Ode to Something Dead I Cannot Name Nor Return Home

It must be so easy to die.
Forgive my bluntness, and the morbid
privilege that allows me tell to you what you already
know. But even I, a creature who has survived 200,000 years
of evolution, I am
fragile. There are so many ways to break

a bone. My kind, we build tall things, promise we won’t be
spiders trying to reach the top of the waterspout, slip
off the lip of generations, halfway up, halfway
down, burying bombshells
so we don’t blow ourselves
away. And here I am talking to you, nameless
and imagine if I had been the one
ambling so far from home.

We like to think it was over
quickly, that you didn’t lie there bisected
by the grasses, heavy with heat and a four-pound
heart. What we want is immediate
absolution, bullet right
between the eyes a mercy. I doubt
many of us will be dealt the same grace
when we go. Likely, the fires

will take us first. At this point mercy
barely barters a headstone, our bodies
unsinkable, resurfacing in waterlogged
soil, unmarked and
unknown. Maybe better rotting
in the river valley, your flesh in every
carrion bird.

What I’m saying is,
we’re so much and then we’re nothing, red
sky, cottonwood
desperation. 200,000 years of evolution, and we learned
how to anesthetize death. Bring us back
the vulture, the thing that knows every
body is a miracle.

What I’m saying is I’m sorry, but
I don’t want to end up like you,
stiff roadkill doll
of a cow on the side of the gravel pullout,

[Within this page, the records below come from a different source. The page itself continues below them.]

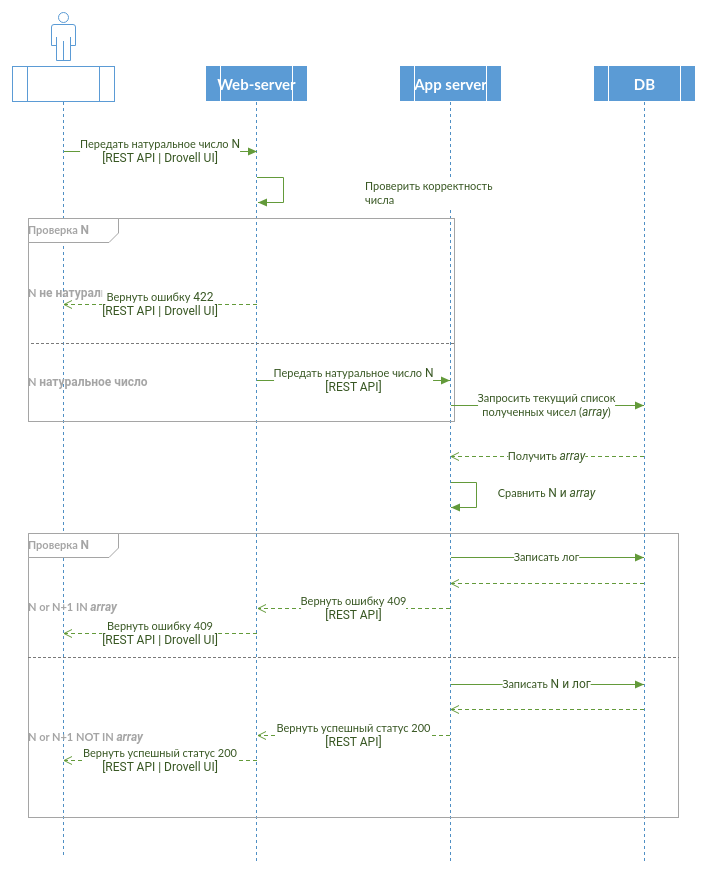
<!DOCTYPE html>
<html lang="ru">
<head>
<meta charset="utf-8">
<title>Диаграмма последовательности</title>
<style>
:root {
  --paper: #ffffff;
  --blue: #5b9bd5;
  --lifeline: #4f8fc4;
  --green: #639a3a;
  --ink: #385723;
  --grey: #a5a5a5;
  --divider: #7a7a7a;
  --text: Lato, "Open Sans", sans-serif;
  --code: Roboto, "Noto Sans", sans-serif;
}
* { box-sizing: border-box; margin: 0; padding: 0; }
html, body { width: 708px; height: 875px; overflow: hidden; background: var(--paper); }
.diagram { position: relative; width: 708px; height: 875px; font: 11px/14px var(--text); color: var(--ink); }
.layer { position: absolute; left: 0; top: 0; width: 708px; height: 875px; fill: none; }

.participants { position: absolute; left: 12px; top: 66px; display: grid; grid-template-columns: repeat(4, 194px); width: 696px; overflow: hidden; }
.participant { position: relative; display: flex; align-items: center; justify-content: center; width: 101px; height: 35px; background: var(--blue); color: var(--paper); font: 700 15px/18px var(--text); white-space: nowrap; }
.participant::before { content: ""; position: absolute; top: 0; bottom: 0; left: 14px; right: 14px; border: solid var(--paper); border-width: 0 1px; }
.participant span { position: relative; }
.participant.user { width: 103px; height: 36px; background: var(--paper); border: 1px solid var(--blue); }
.participant.user::before { border-color: var(--blue); }

.lifelines { stroke: var(--lifeline); stroke-dasharray: 3 3; }
.frames { stroke: var(--grey); }
.frames .tab { fill: var(--paper); }
.frames .divider { stroke: var(--divider); stroke-dasharray: 3 2; }
.calls { stroke: var(--green); }
.calls .call { marker-end: url(#head-solid); }
.calls .reply { stroke-dasharray: 4 3; marker-end: url(#head-open); }
.user-figure { stroke: var(--blue); }

.label { position: absolute; transform: translate(-50%, -50%); background: var(--paper); text-align: center; white-space: nowrap; }
.label.note { transform: translateY(-50%); text-align: left; width: 123px; }
.label b, .label i { font: 400 12px/14px var(--code); }
.label i { font-style: italic; }
.to-web { left: 160px; }
.to-app { left: 353.5px; }
.to-db { left: 546.5px; }

.guard { position: absolute; left: 28px; transform: translateY(-50%); color: var(--grey); font-weight: 700; white-space: nowrap; }
.guard b, .guard i { font: 700 12px/14px var(--code); }
.guard i { font-style: italic; }
</style>
</head>
<body>
<main class="diagram">
  <svg class="layer" viewBox="0 0 708 875" aria-hidden="true">
    <defs>
      <marker id="head-solid" markerUnits="userSpaceOnUse" markerWidth="10" markerHeight="10" refX="9" refY="5" orient="auto">
        <polygon points="0,1 9,5 0,9" fill="#639a3a" stroke="none"/>
      </marker>
      <marker id="head-open" markerUnits="userSpaceOnUse" markerWidth="10" markerHeight="10" refX="9" refY="5" orient="auto">
        <polyline points="1,1 9,5 1,9" fill="none" stroke="#639a3a"/>
      </marker>
    </defs>

    <g class="user-figure">
      <circle cx="63.5" cy="17.5" r="5"/>
      <path d="M56.5 37V60.5H70.5V37M63.5 41V60M56.5 45.5H51.5V27Q51.5 24.5 54 24.5H73Q75.5 24.5 75.5 27V45.5H70.5"/>
    </g>

    <g class="lifelines">
      <line x1="63.5" y1="102" x2="63.5" y2="855"/>
      <line x1="256.5" y1="102" x2="256.5" y2="861"/>
      <line x1="450.5" y1="102" x2="450.5" y2="861"/>
      <line x1="644.5" y1="102" x2="644.5" y2="861"/>
    </g>

    <g class="frames">
      <rect x="28.5" y="218.5" width="426" height="203"/>
      <polygon class="tab" points="28.5,218.5 118.5,218.5 118.5,233 109,242.5 28.5,242.5"/>
      <line class="divider" x1="31" y1="343.5" x2="455" y2="343.5"/>
      <rect x="28.5" y="533.5" width="650" height="284"/>
      <polygon class="tab" points="28.5,533.5 118.5,533.5 118.5,548 109,557.5 28.5,557.5"/>
      <line class="divider" x1="28" y1="657.5" x2="679" y2="657.5"/>
    </g>
  </svg>

  <header class="participants">
    <div class="participant user"></div>
    <div class="participant"><span>Web-server</span></div>
    <div class="participant"><span>App server</span></div>
    <div class="participant"><span>DB</span></div>
  </header>

  <p class="guard" style="top:230px">Проверка <b>N</b></p>
  <p class="guard" style="top:293px">N <b>не натуральное число</b></p>
  <p class="guard" style="top:382px">N <b>натуральное число</b></p>
  <p class="guard" style="top:545px">Проверка <b>N</b></p>
  <p class="guard" style="top:607px">N or N+1 IN <i>array</i></p>
  <p class="guard" style="top:737px">N or N+1 NOT IN <i>array</i></p>

  <svg class="layer" viewBox="0 0 708 875" aria-hidden="true">
    <g class="calls">
      <path class="call" d="M64 151.5H257"/>
      <path class="call" d="M257 177.5H283.5V202.5H258"/>
      <path class="reply" d="M257 304.5H64"/>
      <path class="call" d="M257 380.5H450"/>
      <path class="call" d="M451 405.5H644"/>
      <path class="reply" d="M644 456.5H451"/>
      <path class="call" d="M451 482.5H476.5V507.5H451"/>
      <path class="call" d="M451 557.5H644"/>
      <path class="reply" d="M644 583.5H451"/>
      <path class="reply" d="M450 608.5H258"/>
      <path class="reply" d="M257 633.5H64"/>
      <path class="call" d="M451 684.5H644"/>
      <path class="reply" d="M644 709.5H451"/>
      <path class="reply" d="M450 735.5H258"/>
      <path class="reply" d="M257 760.5H64"/>
    </g>
  </svg>

  <p class="label to-web" style="top:151px">Передать натуральное число <b>N</b><br><b>[REST API | Drovell UI]</b></p>
  <p class="label note" style="left:365px;top:193px">Проверить корректность<br>числа</p>
  <p class="label to-web" style="top:304px">Вернуть ошибку <b>422</b><br><b>[REST API | Drovell UI]</b></p>
  <p class="label to-app" style="top:380px">Передать натуральное число <b>N</b><br><b>[REST API]</b></p>
  <p class="label to-db" style="top:405px">Запросить текущий список<br>полученных чисел (<i>array</i>)</p>
  <p class="label to-db" style="top:456px">Получить <i>array</i></p>
  <p class="label to-db" style="top:493px">Сравнить <b>N и</b> <i>array</i></p>
  <p class="label to-db" style="top:557px">Записать лог</p>
  <p class="label to-app" style="top:608px">Вернуть ошибку 409<br><b>[REST API]</b></p>
  <p class="label to-web" style="top:633px">Вернуть ошибку 409<br><b>[REST API | Drovell UI]</b></p>
  <p class="label to-db" style="top:684px">Записать <b>N и лог</b></p>
  <p class="label to-app" style="top:735px">Вернуть успешный статус 200<br><b>[REST API]</b></p>
  <p class="label to-web" style="top:760px">Вернуть успешный статус 200<br><b>[REST API | Drovell UI]</b></p>
</main>
</body>
</html>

Briana Lubinski is from the sagebrush desert of eastern Washington but currently studying creative writing and Spanish on the Pacific coast at Western Washington University. Her work generally focuses on place, nostalgia, and all things living, dead, or somewhere in between. Her writing has appeared in the Scribendi and Jeopardy magazines, and she is currently working on her first poetry chapbook, which will likely go aggressively untitled until the last minute. She is a rock climber, nature enthusiast, and lover of objectively bad movies.